269 Buckhead Ave. N.E., Atlanta 30305
In 1989, Atlanta-based Mack Scogin Merrill Elam Architects designed this avantgarde library building, which is currently undergoing a $2.7 million renovation. Its Deconstructivist style features structural steel, odd shapes and angles, and wings rising above the sidewalk. The un-library look represents a rupture between the past and future and between urban decay and suburban sprawl.
1 Galambos Way, Sandy Springs 30328
The Selig/Carter-built city center for Sandy Springs combines housing, retail and offices with green space, fountains and a glass-and-metal centerpiece that contains a theater and City Hall. “We had hoped City Springs would serve as a gathering spot. What we see a year later far surpasses that expectation,” says Sandy Springs mayor Rusty Paul. “There is an energy here, drawn from the meetings and events, as well as the everyday opportunity for neighbors just to meet up with other neighbors. Like the water fountains surrounding the property, City Springs is an ever-changing myriad of molecules continually taking shape.”
CONGREGATION OR VESHALOM
1681 N. Druid Hills Rd. N.E., Atlanta 30319
This Sephardic synagogue, founded in 1914 by Jewish families from Rhodes, features an appropriate Moorish style, highlighted by the distinctive rotunda and arches outside and the spiral columns inside.
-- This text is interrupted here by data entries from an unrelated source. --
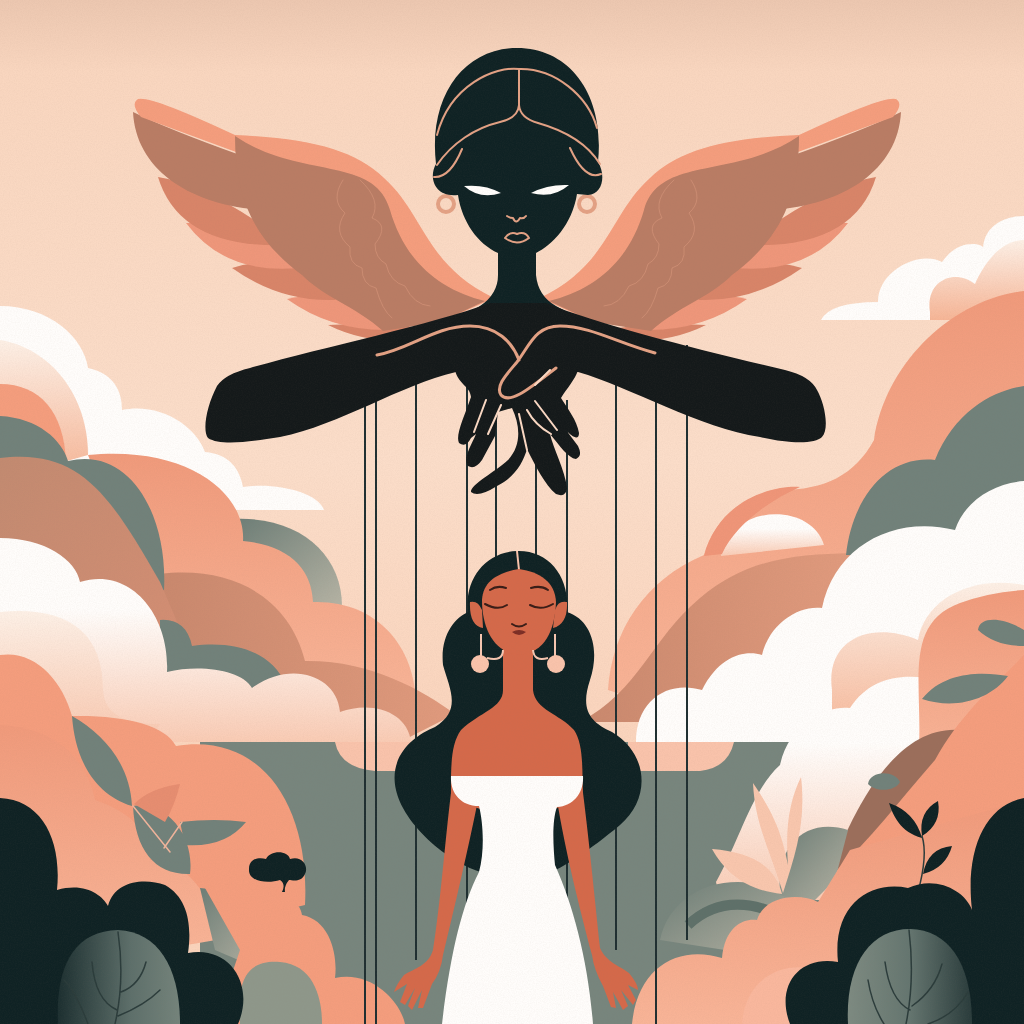
<!DOCTYPE html>
<html lang="en">
<head>
<meta charset="utf-8">
<title>Winged puppeteer</title>
<style>
:root{--ink:#0f2224;--night:#14191a;--coral:#f49d7d;--salmon:#ee967a;--clay:#b97c64;--rust:#d88468;--peach:#fbd9c4;--blush:#f9c3ab;--sage:#71817a;--sea:#77857d;--white:#fffdfb;--skin:#d4694a;--line:#e3a184}
html,body{margin:0;width:1024px;height:1024px;overflow:hidden;background:var(--peach)}
svg{display:block}
.ink{fill:var(--ink)}.night{fill:var(--night)}.coral{fill:var(--coral)}.salmon{fill:var(--salmon)}.clay{fill:var(--clay)}.rust{fill:var(--rust)}.blush{fill:var(--blush)}.sage{fill:var(--sage)}.white{fill:var(--white)}.skin{fill:var(--skin)}
.trace{fill:none;stroke:var(--line);stroke-width:2;stroke-linecap:round;stroke-linejoin:round}
.strings{fill:none;stroke:#1f2f31;stroke-width:2}
.vein{fill:none;stroke:#2b3c3b;stroke-width:1.5;stroke-linecap:round}
.brow{fill:none;stroke:#3a1d17;stroke-width:2;stroke-linecap:round}
</style>
</head>
<body>
<svg width="1024" height="1024" viewBox="0 0 1024 1024" role="img" aria-label="A dark winged figure holds strings above a woman in a white dress among clouds and hills">
<defs>
<linearGradient id="sky" x1="0" y1="0" x2="0" y2="1"><stop offset="0" stop-color="#ecc7b0"/><stop offset=".07" stop-color="#f9d6bf"/><stop offset=".45" stop-color="#fbddc9"/><stop offset=".75" stop-color="#fad3bb"/></linearGradient>
<linearGradient id="mist" x1="0" y1="0" x2="0" y2="1"><stop offset="0" stop-color="#fdf0e6"/><stop offset="1" stop-color="#f6b596"/></linearGradient>
<linearGradient id="earth" x1="0" y1="0" x2="1" y2="1"><stop offset="0" stop-color="#c28a70"/><stop offset="1" stop-color="#d58e73"/></linearGradient>
<linearGradient id="hill" x1="0" y1="0" x2="0" y2="1"><stop offset="0" stop-color="#f09a7b"/><stop offset="1" stop-color="#f8b497"/></linearGradient>
<linearGradient id="ridge" x1="0" y1="0" x2="1" y2="0"><stop offset="0" stop-color="#c9886d"/><stop offset="1" stop-color="#e09a7d"/></linearGradient>
<linearGradient id="fade" x1="0" y1="0" x2="1" y2="1"><stop offset="0" stop-color="#6c7d76"/><stop offset="1" stop-color="#b5b3a4"/></linearGradient>
<linearGradient id="cloud" x1="0" y1="0" x2="0" y2="1"><stop offset=".35" stop-color="#fffdfb"/><stop offset="1" stop-color="#f9cbb4"/></linearGradient>
<linearGradient id="hollow" x1="0" y1="0" x2="1" y2="0"><stop offset="0" stop-color="#1c2f30"/><stop offset=".6" stop-color="#5d6f6a"/><stop offset="1" stop-color="#74837b"/></linearGradient>
<linearGradient id="hollow2" x1="0" y1="0" x2="1" y2="0"><stop offset="0" stop-color="#7d8a81"/><stop offset=".5" stop-color="#64756f"/><stop offset="1" stop-color="#293b3b"/></linearGradient>
<filter id="grain" x="0" y="0" width="100%" height="100%"><feTurbulence type="fractalNoise" baseFrequency=".85" numOctaves="2" seed="4"/><feColorMatrix values="0 0 0 0 .3  0 0 0 0 .2  0 0 0 0 .15  0 0 0 .5 -.17"/></filter>
<g id="wing">
<path class="rust" d="M328 325Q380 322 450 332L400 341Q360 341 328 325Z"/>
<path class="salmon" d="M287 299Q340 288 400 310L385 330Q330 330 287 299Z"/>
<path class="rust" d="M232 268Q290 250 350 285L335 300Q280 302 232 268Z"/>
<path class="salmon" d="M186 223Q240 220 320 265Q230 282 186 223Z"/>
<path class="rust" d="M158 177Q210 185 290 245Q180 250 158 177Z"/>
<path class="clay" d="M133 112Q170 130 240 155L262 210C190 205 136 170 133 112Z"/>
<path class="coral" d="M138 99Q150 95 235 135C310 138 355 150 384 178C425 215 425 265 494 298L450 318C400 270 310 170 236 152L141 117Q130 104 138 99Z"/>
<path class="clay" d="M235 136C300 180 375 155 390 210C405 262 440 290 485 301L440 322L383 331C355 306 325 298 302 275C255 240 235 200 235 136Z"/>
<path class="trace" stroke-opacity=".45" style="stroke-width:1" d="M343 180Q330 200 345 213Q332 232 350 247Q348 264 362 268Q362 285 376 288Q382 310 392 318M360 180Q382 200 372 218Q390 225 375 244Q375 258 386 264Q390 282 405 286Q414 305 430 306"/>
</g>
<g id="leaf"><path d="M0 0C-22-12-24-44-6-78C12-46 18-18 0 0Z"/></g>
</defs>

<rect id="sky-field" width="1024" height="1024" fill="url(#sky)"/>

<g id="far-clouds">
<path class="white" d="M821 320Q830 302 878 302C878 270 920 250 942 262C960 236 985 245 983 248C985 222 1010 216 1024 216V320Z"/>
<path fill="url(#mist)" d="M930 312C925 280 955 268 975 284C990 250 1010 240 1024 240V320H930Z"/>
<path class="white" d="M0 306C50 306 84 338 88 368C115 374 122 392 122 410C160 402 196 426 205 452C230 454 240 470 243 487C275 482 318 492 324 510H0Z"/>
</g>

<g id="left-hills">
<path fill="url(#mist)" d="M0 340C50 348 88 395 88 455L0 480Z"/>
<path class="coral" d="M0 384C40 384 64 412 66 462L0 480Z"/>
<path fill="url(#fade)" d="M234 519C300 516 342 555 342 606L240 600Z"/>
<path fill="url(#hill)" d="M88 455C190 445 246 495 243 541C290 545 312 570 313 602C375 600 416 645 416 705L180 690Z"/>
<path fill="url(#ridge)" d="M160 574C235 565 290 600 305 661C370 660 422 690 455 714L400 742H170Z"/>
<path class="sage" d="M0 416C38 418 62 440 68 461C130 446 168 515 164 590L100 600L0 470Z"/>
<path fill="url(#earth)" d="M0 458C80 448 110 495 160 582L185 640L60 680L0 600Z"/>
<path class="sage" d="M160 620Q186 618 192 646C235 640 272 652 286 685L160 700Z"/>
<path fill="url(#cloud)" d="M0 538C45 538 76 560 80 582C130 566 170 615 167 672C200 664 242 670 252 688C290 660 337 675 340 712C372 700 408 712 411 742H0Z"/>
</g>

<g id="right-hills">
<path fill="url(#hill)" d="M1024 291C950 300 885 365 874 440C855 475 825 490 780 490C735 500 712 525 704 555C645 580 612 630 608 690L700 720L1024 650Z"/>
<path fill="url(#cloud)" d="M721 556C728 505 810 500 824 545Z"/>
<path fill="#ef9578" d="M704 556C720 495 780 485 800 487C770 500 735 525 722 554Z"/>
<path fill="url(#ridge)" d="M580 722C640 690 650 640 700 598C750 556 800 555 850 553L840 640L700 722Z"/>
<path class="sage" d="M846 555C852 500 885 455 935 460C955 410 995 390 1024 386V560Z"/>
<path class="white" d="M636 742C636 700 668 680 702 690C720 655 745 650 762 655C770 622 800 605 822 608C835 545 895 515 955 530C965 500 995 483 1024 481V742Z"/>
<path fill="url(#mist)" d="M832 690C825 640 870 620 918 640C925 600 970 575 1024 585V742H832Z"/>
</g>

<g id="sea">
<rect x="200" y="742" width="640" height="282" fill="var(--sea)"/>
<path class="blush" d="M335 742H412V771H375Q340 768 335 742Z"/>
<path class="blush" d="M628 742H734Q728 768 700 771H628Z"/>
</g>

<g id="wings"><use href="#wing"/><use href="#wing" transform="translate(1034 0) scale(-1 1)"/></g>

<g id="right-foreground">
<path fill="url(#cloud)" d="M716 882C740 840 752 790 780 765C790 720 830 705 850 708C870 678 900 672 940 680L1024 660V900H720Z"/>
<path fill="url(#hill)" d="M918 760C925 690 900 625 960 603Q990 592 1024 590V760Z"/>
<path fill="#9b6e5b" d="M826 880C850 820 890 725 960 730L930 850Z"/>
<path class="coral" d="M1024 655C990 690 960 715 935 760C900 800 870 840 835 872L800 960H1024Z"/>
<path fill="url(#fade)" d="M660 940C670 890 730 865 790 895V960Z"/>
<path d="M688 925Q725 890 780 915" fill="none" stroke="#5e7069" stroke-width="10"/>
<path fill="url(#fade)" d="M780 895C775 840 810 818 848 830L835 880L810 905Z"/>
<path fill="url(#hill)" d="M632 1024C638 965 680 945 722 958C725 925 745 918 757 920C765 895 800 893 818 902L850 850L1024 800V1024Z"/>
<path fill="#f9b79d" d="M742 1024C745 975 790 955 830 975V1024Z"/>
<path class="sage" d="M978 630C980 615 1005 618 1024 630V646Q995 646 978 630ZM922 699C945 670 985 672 1008 676C990 700 955 710 922 699ZM868 784C870 770 895 770 900 782C895 792 875 792 868 784Z"/>
<path fill="#f8c6ad" d="M783 893C770 850 755 825 753 783C775 815 782 835 788 865C785 825 790 800 801 777C806 820 797 850 783 893ZM782 894C745 890 725 872 712 849C750 852 775 865 782 894Z"/>
<path class="vein" d="M918 892Q928 855 922 836"/>
<path class="ink" d="M922 838C900 832 893 815 889 803Q915 812 922 838ZM922 836Q918 812 938 801Q942 824 922 836ZM923 874Q928 848 952 846Q946 868 923 874Z"/>
<path class="ink" d="M790 1024C775 985 800 955 838 962C832 905 870 880 908 888C935 875 965 890 972 910C965 850 985 805 1024 798V1024Z"/>
<path fill="url(#hollow2)" d="M848 1024C845 965 870 929 910 929C950 930 972 965 972 1024Z"/>
<path class="vein" d="M909 930Q915 980 906 1024M910 1010Q890 1000 885 962M884 1024Q872 1005 868 980M912 1006Q935 990 942 964M928 1024Q955 1015 968 992"/>
</g>

<g id="left-foreground">
<path fill="url(#mist)" d="M0 612C65 606 103 630 103 690Q105 725 160 724L120 800H0Z"/>
<path class="coral" d="M0 655C35 650 62 680 72 716C125 715 165 725 176 746C265 732 310 810 305 905L200 930L0 850Z"/>
<path fill="url(#hill)" d="M0 725C70 728 90 775 95 800C140 815 150 840 150 860C185 860 215 895 216 940L100 960L0 860Z"/>
<path class="sage" d="M72 716C105 735 130 765 132 806C95 795 75 760 72 716ZM180 822Q215 818 246 822Q225 848 185 845ZM133 806C165 800 195 835 190 874C155 875 135 850 133 806Z"/>
<path fill="#e68d70" d="M134 804Q150 788 180 784Q175 805 165 822Z"/>
<path class="vein" style="stroke:#f0b49b" d="M133 806L170 852M164 848L182 822"/>
<path fill="url(#fade)" d="M200 888C235 890 260 930 262 970L215 950Z"/>
<path class="coral" d="M205 888C260 875 300 895 302 915C330 920 338 955 335 978C370 970 400 1000 405 1024H215L240 950Z"/>
<path class="ink" d="M282 892Q286 884 280 880C268 884 248 882 249 869C249 858 260 857 266 859C270 850 288 850 290 859C302 855 309 866 305 874C301 883 292 880 289 880Q284 886 285 892Z"/>
<path fill="#8e978a" d="M240 1024C235 970 255 960 280 962C315 965 322 1000 322 1024Z"/>
<path class="ink" d="M0 798C42 800 62 840 57 890C85 882 102 895 108 906C115 880 145 878 165 885C188 898 192 925 188 953C230 945 255 985 238 1024H0Z"/>
<path fill="url(#hollow)" d="M58 1024C55 965 75 931 118 930C160 932 180 970 180 1024Z"/>
<path class="vein" d="M118 932Q125 980 115 1024M121 992Q140 985 146 962M117 1010Q95 1000 92 962M88 1024Q75 990 64 980M118 1016Q145 1005 160 990"/>
</g>

<path id="puppet-strings" class="strings" d="M365 345V1024M376 345V1024M416 380V960M467 380V940M496 390V570M536 390V570M567 400V940M616 380V950M656 345V1024M687 345V940"/>

<g id="puppeteer">
<g class="trace" style="stroke-width:4"><circle cx="446" cy="204" r="8"/><circle cx="587" cy="204" r="8"/></g>
<path class="ink" d="M436 164C428 95 465 48 517 48C570 48 605 95 598 162C606 175 603 194 588 195L577 194C572 225 552 245 536 253V275Q538 296 556 306L600 330L517 350L440 330L480 306Q498 294 498 275V253C478 244 462 222 458 195C435 198 428 178 436 164Z"/>
<path class="night" d="M490 303C430 325 320 348 250 368Q225 374 217 386C207 405 202 430 208 438C220 446 250 442 280 437C340 425 400 385 456 372L517 385L578 372C630 387 700 428 760 437C790 444 815 444 822 437C830 428 824 402 817 390Q810 376 785 370C700 350 600 325 546 303Z"/>
<path class="night" d="M455 370C458 384 470 386 471 397C465 415 455 435 459 443Q466 448 471 438L476 434C470 448 463 458 468 466Q475 470 482 460L495 436L498 412L512 408C520 425 522 445 508 460C495 472 470 485 471 492Q478 498 497 486C514 478 523 463 527 449C535 465 545 485 556 494Q566 498 567 488C565 470 553 448 550 434C560 446 568 458 576 459Q583 456 578 446L566 430C572 437 579 441 579 433C577 420 567 408 561 398C567 388 575 380 578 370L520 340Z"/>
<path class="trace" style="stroke-width:3" d="M377 355C410 349 435 326 470 326C497 326 512 342 519 360M655 353C620 344 590 326 560 326C535 326 530 345 517 362C507 374 495 386 501 395C510 405 530 388 556 368"/>
<path class="trace" style="stroke:var(--peach);stroke-width:2" d="M550 370L535 385M535 401L557 430M527 410Q535 425 551 434M501 405L488 434M486 400L474 432M519 414L527 450"/>
<path class="trace" d="M437 135C450 85 495 66 519 69C555 68 588 96 597 128M519 69V105Q518 118 500 122C475 128 452 143 437 165M519 105Q520 118 538 123C570 132 590 148 600 164M434 177Q450 178 462 149M601 174Q585 181 570 148M507 216Q510 218 513 218Q516 225 520 218Q524 219 526 216M505 238Q510 231 517 234Q525 231 529 238Q517 247 505 238Z"/>
<path class="white" d="M464 186Q485 184 501 193Q480 200 464 186ZM569 185Q548 184 531 193Q553 199 569 185Z"/>
</g>

<g id="woman">
<path class="ink" d="M517 551C550 550 570 578 567 612C592 620 600 650 590 680C580 710 590 722 612 732C650 755 650 800 620 825C590 850 560 870 548 873H487C460 870 405 830 396 790C388 755 415 735 435 727C462 710 450 690 443 665C440 635 455 618 468 612C464 580 485 552 517 551Z"/>
<path d="M517 551L519 570" stroke="var(--blush)" stroke-width="2"/>
<path class="skin" d="M503 640H533V690C535 710 560 714 574 730C584 745 582 770 583 800L517 820L451 800C451 770 450 745 461 730C480 712 503 708 503 690Z"/>
<path class="skin" d="M452 785C446 830 441 900 433 950C428 966 415 968 404 975Q396 985 394 992L407 984L400 1002L405 1005L415 988L408 1006L412 1010L422 990L418 1008L423 1008L432 984Q441 972 443 955C455 905 468 850 478 800ZM582 785C588 830 595 900 600 948C606 962 620 966 629 973Q638 984 638 990L628 985L636 1000L633 1005L621 990L628 1006L623 1010L613 992L616 1008L611 1007L603 986Q594 970 592 955C580 910 565 850 557 800Z"/>
<path class="white" d="M451 776H583C584 792 574 806 557 807C552 820 553 845 555 865C573 905 588 960 593 1024H442C450 955 462 905 479 872C485 850 483 822 479 806C460 806 450 792 451 776Z"/>
<path class="skin" d="M470 602Q478 600 482 610L483 628Q469 626 470 602ZM567 602Q558 600 555 610L553 628Q568 624 567 602Z"/>
<path class="skin" d="M482 600C483 580 500 572 519 569C540 572 555 582 556 602C555 630 545 653 519 655C495 653 482 630 482 600Z"/>
<path class="brow" d="M490 590Q497 585 506 588M531 588Q541 585 548 590M485 604Q498 611 507 605M530 605Q541 611 553 604M512 624Q519 629 526 624"/>
<path d="M512 632Q519 628 526 632Q519 638 512 632Z" fill="#7c2e25"/>
<path d="M503 650Q503 662 487 658M533 650Q534 662 548 658M481 634V656M555 634V656" fill="none" stroke="#f6c6b0" stroke-width="2"/>
<g class="blush"><circle cx="480" cy="664" r="9"/><circle cx="556" cy="664" r="9"/></g>
</g>

<rect id="paper-grain" width="1024" height="1024" filter="url(#grain)" opacity=".22"/>
</svg>
</body>
</html>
The peaked ceiling, woodwork and stained glass in the sanctuary are awe-inspiring elements of the structure, which was designed by Atlanta architects Warren Epstein and Benjamin Hirsch in 1971 and renovated at least twice since.
391 West Paces Ferry Rd. N.W., Atlanta 30305
Georgia architect A. Thomas Bradbury designed the threestory, red-brick Greek Revival mansion, which was built in 1967. Despite its 30 Doric columns made from California redwoods, the building is no White House, but it comes alive each December with holiday decorations.
130 West Paces Ferry Rd. N.W., Atlanta 30305 Built for the Inman family in 1928 and now part of the Atlanta History Center, the Second Renaissance Revival-style house and its gardens represent the peak of local architect Philip Trammell Shutze’s residential work. The entrance facing Andrews Drive is straight out of Italy, while the opposite facade features a four-column portico of the English Palladian style. Bird motifs inside give the house its name.
801 West Paces Ferry Rd. N.W., Atlanta 30327
Also known as Hollywood, Twin Oaks and Newcastle, this still-private home dating to 1912 is the only known Georgia building designed by international architect George Oakley Totten Jr. The twostory Italian Renaissance-style structure, which has been on the National Register of Historic Places since 1988, was inspired by Rome’s Villa Medici and features a red-tile roof, stuccoed brick and a Palladian-style entrance. Totten is best known for his work in Washington, D.C., where he may have drawn the attention of Villa Lamar’s original owner, William Lamar, a congressman from 1903 to 1909.